A Greek-Russian conference on "The Politico-Military dimension of European Security: Proposals and Perspectives" opened in Athens on Tuesday with the participation of diplomats, military officers, analysts and researchers from Greece and Russia.
Greek foreign minister Dimitris Droutsas noted that the conference was taking place in a particularly critical period for security at international level, adding that Greece places particular importance on the humanitarian dimension of every crisis.

The conference, he said, gave continuity to an initiative that began in the context of the OSCE for a new security system in Europe and was a follow-up to the so-called Corfu Process.

The fact that such a sensitive and important issue is jointly presented by Greece and Russia reflects the close ties of confidence between the two countries and also highlights Greece's role in international relations, Droutsas said.

In the opening address to the conference, Droutsas said that the conference was taking place in a particularly critical period for security at international level, noting the recent events in North Africa, and stressed that Greece places particular importance on the humanitarian dimension of each crisis, noting the country's stance during the Libya crisis.

The efforts for enhancing security in Europe need to be intensified, Droutsas said, adding that political volition was also needed in that direction, which Greece has already proved in action via the Corfu Process, which opened up a process of dialogue for security in Europe aiming at restoring confidence, while he also urged that the stereotypes of the past in the political-military sector be abolished.

On the structure and themes of the conference, Droutsas noted that the speakers come from a variety of fields, such as politics, diplomacy and research and are acknowledged for their experience in matters of European security which, he said, will contribute to a wider discussion on the role played by Greece and Russia in the formulation of the new European security architecture.

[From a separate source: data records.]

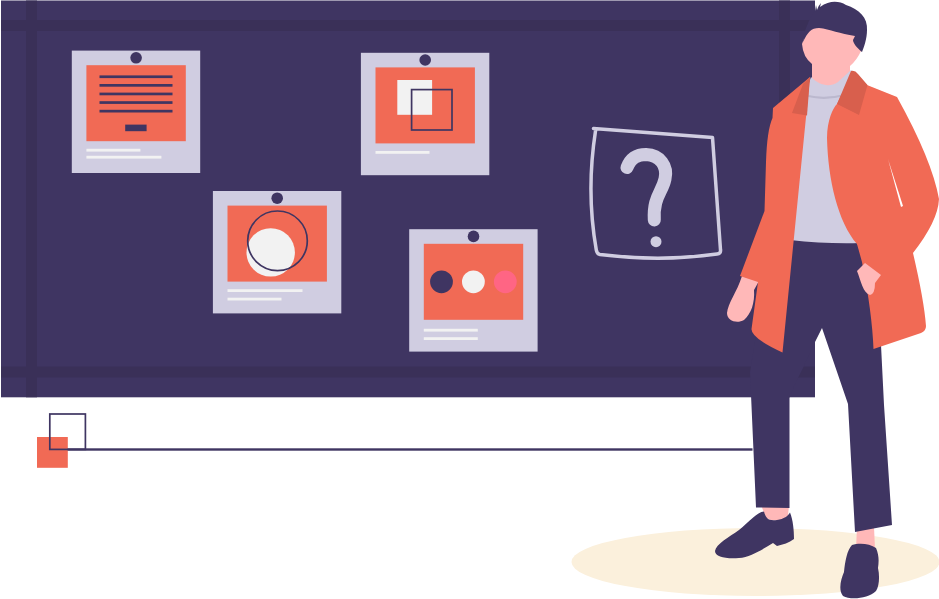
<!DOCTYPE html>
<html lang="en">
<head>
<meta charset="utf-8">
<title>Idea board</title>
<style>
:root {
  --navy: #3f3562;
  --navy-dark: #3a3058;
  --orange: #f16a55;
  --orange-dark: #d85f4d;
  --lilac: #d0cde1;
  --lilac-dark: #bbb8ce;
  --white: #f2f2f2;
  --pink: #ff6584;
  --skin: #ffb8b8;
  --sand: #fbf0dc;
}
html, body { margin: 0; height: 100%; overflow: hidden; background: #fff; }
svg { display: block; width: 939px; height: 599px; }
.navy { fill: var(--navy); }
.frame { fill: var(--navy-dark); }
.orange { fill: var(--orange); }
.collar { fill: var(--orange-dark); }
.lilac { fill: var(--lilac); }
.white { fill: var(--white); }
.pink { fill: var(--pink); }
.skin { fill: var(--skin); }
.sand { fill: var(--sand); }
.outline { fill: none; stroke: var(--navy); stroke-width: 1.7; }
.chalk { fill: none; stroke: var(--lilac); stroke-width: 3.5; stroke-linejoin: round; stroke-linecap: round; }
.question { stroke-width: 13; }
.fold { fill: none; stroke: var(--lilac-dark); stroke-width: 2.2; }
</style>
</head>
<body>
<svg viewBox="0 0 939 599" role="img" aria-label="A man in an orange coat standing beside a pinboard of ideas">
  <defs>
    <g id="card">
      <rect class="lilac" width="128.4" height="122.4"/>
      <rect class="orange" x="14.6" y="14.6" width="99.4" height="76"/>
      <circle class="navy" cx="64.3" cy="7.2" r="5.8"/>
    </g>
  </defs>

  <g id="board">
    <rect class="navy" x="1" y="0.5" width="814" height="396.8"/>
    <rect class="frame" x="26" y="0.5" width="11" height="396.8"/>
    <rect class="frame" x="779" y="0.5" width="11" height="396.8"/>
    <rect class="frame" x="1" y="20" width="814" height="11"/>
    <rect class="frame" x="1" y="366.5" width="814" height="11"/>
  </g>

  <g id="text-card" transform="translate(71.8 50.6)">
    <use href="#card"/>
    <g class="navy">
      <rect x="27.7" y="24.8" width="73" height="2.7"/>
      <rect x="27.7" y="33.4" width="73" height="2.7"/>
      <rect x="27.7" y="42" width="73" height="2.7"/>
      <rect x="27.7" y="50.6" width="73" height="2.7"/>
      <rect x="27.7" y="59.2" width="73" height="2.7"/>
      <rect x="53.4" y="74" width="21.4" height="6.6"/>
    </g>
    <rect class="white" x="14.6" y="98.2" width="54" height="2.8"/>
    <rect class="white" x="14.6" y="105.2" width="75" height="2.8"/>
  </g>

  <g id="squares-card" transform="translate(360.9 52.8)">
    <use href="#card"/>
    <rect class="white" x="36.4" y="27.2" width="34.8" height="34.8"/>
    <rect class="outline" x="50.7" y="36.8" width="40.4" height="40.4"/>
    <rect class="white" x="14.6" y="98.2" width="54" height="2.8"/>
  </g>

  <g id="circles-card" transform="translate(212.9 191)">
    <use href="#card"/>
    <circle class="white" cx="57.8" cy="61.4" r="24.2"/>
    <circle class="outline" cx="64.6" cy="49.8" r="29.8" stroke-width="1.4"/>
    <rect class="white" x="14.6" y="98.2" width="75" height="2.8"/>
    <rect class="white" x="14.6" y="106.7" width="54" height="2.8"/>
  </g>

  <g id="dots-card" transform="translate(409.2 229.2)">
    <use href="#card"/>
    <circle class="navy" cx="32.3" cy="52.6" r="11.4"/>
    <circle class="white" cx="64.2" cy="52.6" r="11.4"/>
    <circle class="pink" cx="96.1" cy="52.6" r="11.4"/>
    <rect class="white" x="14.6" y="99.6" width="54" height="2.8"/>
    <rect class="white" x="14.6" y="108" width="54" height="2.8"/>
  </g>

  <g id="question-note">
    <path class="chalk" d="M593.5 128.5L712.5 137.5L720.5 250Q721 253.500 717 254Q661 262 600 254.500Q597 254 596.300 250Q586 192 595.500 131"/>
    <path class="chalk question" d="M627 167.500C631 157 638 154.500 646 154.500C660 155 668 166 665 179C662 193 653 197 654.300 220"/>
    <circle class="lilac" cx="656" cy="241.700" r="5.500"/>
  </g>

  <g id="baseline">
    <rect class="orange" x="37" y="437" width="30.800" height="30.800"/>
    <rect class="outline" x="49.800" y="414" width="35.600" height="35.400"/>
    <rect class="navy" x="67.500" y="448.300" width="685" height="2.400"/>
  </g>

  <ellipse id="floor" class="sand" cx="755.500" cy="562" rx="184" ry="34"/>

  <g id="man">
    <g id="ankles" class="skin">
      <path d="M761 505H789L788 516Q778 524 766 518Z"/>
      <path d="M857 527H874L875 549H856Z"/>
    </g>
    <g id="shoes" class="navy">
      <path d="M764 511.500C766 519 769 521 777 520C784 519 788 516 790 512.500C793 520 794 530 794 539C789 543 783 544.500 777 546L773 543C763 549 751 557 739 558C726 559 715 557 715 551C716 544 729 537 739 530C749 522 757 512 764 511.500Z"/>
      <path d="M852 545C859 542.500 870 543.500 876 548C879 555 879 561 878 568C880 577 879 586 876 591C868 599 850 600 843 596C838 590 841 579 844 572C845 562 847 550 852 545Z"/>
    </g>

    <path id="trousers" class="navy" d="M790 238L856 239L872 290L881 345L884 405L892 525L855 532L848 404L822 328L815 342L804 366L797 380L789.500 397V508L756 507.500L750 372L760 310Z"/>

    <path id="left-hand" class="skin" d="M742 276L759 281L754 290C755 303 751 314 744 320C737 324 727 321 727 313C728 303 737 292 742 276Z"/>
    <path id="face" class="skin" d="M807 30Q820 22 859 36Q862 50 861 51Q857 60 850 66V92H812V64Q803 57 802 44Z"/>
    <path id="hair" class="navy" d="M804 34C808 22 812 14 815 11L816 5L817 10Q818 6 821 3L820 7C830 0 839 1 846 5C859 9 868 18 867 30C867 39 864 47 862 52C857 48 853 43 853 40L855 36C840 34 830 29 819 28C811 28 808 32 803 42Z"/>

    <g id="sweater">
      <path class="lilac" d="M811 77C819 85 829 88 838 82L851 70L857 75L840 120L860 243Q826 244 790 240L800 110Z"/>
      <path class="fold" d="M808 96Q825 100 845 95"/>
    </g>

    <g id="coat">
      <path class="orange" d="M810 77L773 108L772.500 118Q767 130 766 162L764.500 211L740 276L758 282L751.500 329Q751 338 782.500 352.500Z"/>
      <path class="orange" d="M853 71L867 85L897 97Q932 160 939 199Q938 221 913 253Q924 300 926 326Q926 331 921 333L873.500 349Q872 312 862 262L857 244C838 222 828 180 827 138C827 120 833 108 837 104Z"/>
      <path class="collar" d="M810 77L803 84L792 113L807 115.500Z"/>
      <path class="collar" d="M851 71Q855 70 858 74L867.500 85L859 115L837 104Z"/>
      <path fill="#fff" d="M888 159L903 206L901 207Z"/>
    </g>

    <path id="right-hand" class="skin" d="M865 263L881 275L875 283Q875 294 870 295C863 293 861 281 857 271Z"/>
  </g>
</svg>
</body>
</html>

Russian deputy foreign minister Alexander Grushko stressed that the "discriminations and ghosts of the past" need to be dealt with jointly through a "true partner relationship" that will give "greater added value to our effort" to deal with the web of "multi-dimensional dangers" of our era.

Grushko said that, in the transitional era we are going through, the world is no longer predictable given that multi-dimensional threats arise without the required response, while regional clashes, drug trafficking, weapons of mass destruction, piracy, natural disasters and the economic crisis comprise a threatening framework for our countries.

The existing architecture of European security needs modernisation, Grushko said, and noted Russian President Dmitry Medvedev's proposal in 2008 for a modern strategy founded on the principle of the indivisibility of security, which at the time had been criticised as "revolutionary". He recalled, however, that at the Corfu conference under the Greek OSCE presidency in 2009, at the NATO-Russia summit in Lisbon in November 2010 but also in Astana in December 2010 the need had been underlined for giving momentum to the creative approach to regional cooperation and synergy for an "indivisible security community" and a "common space of peace and security".

On Russia-EU relations, Grushko stressed the need for a "healthy interaction in confronting crises", and expressed hope that the EU will acquire a strategic perception of cooperation with Russia.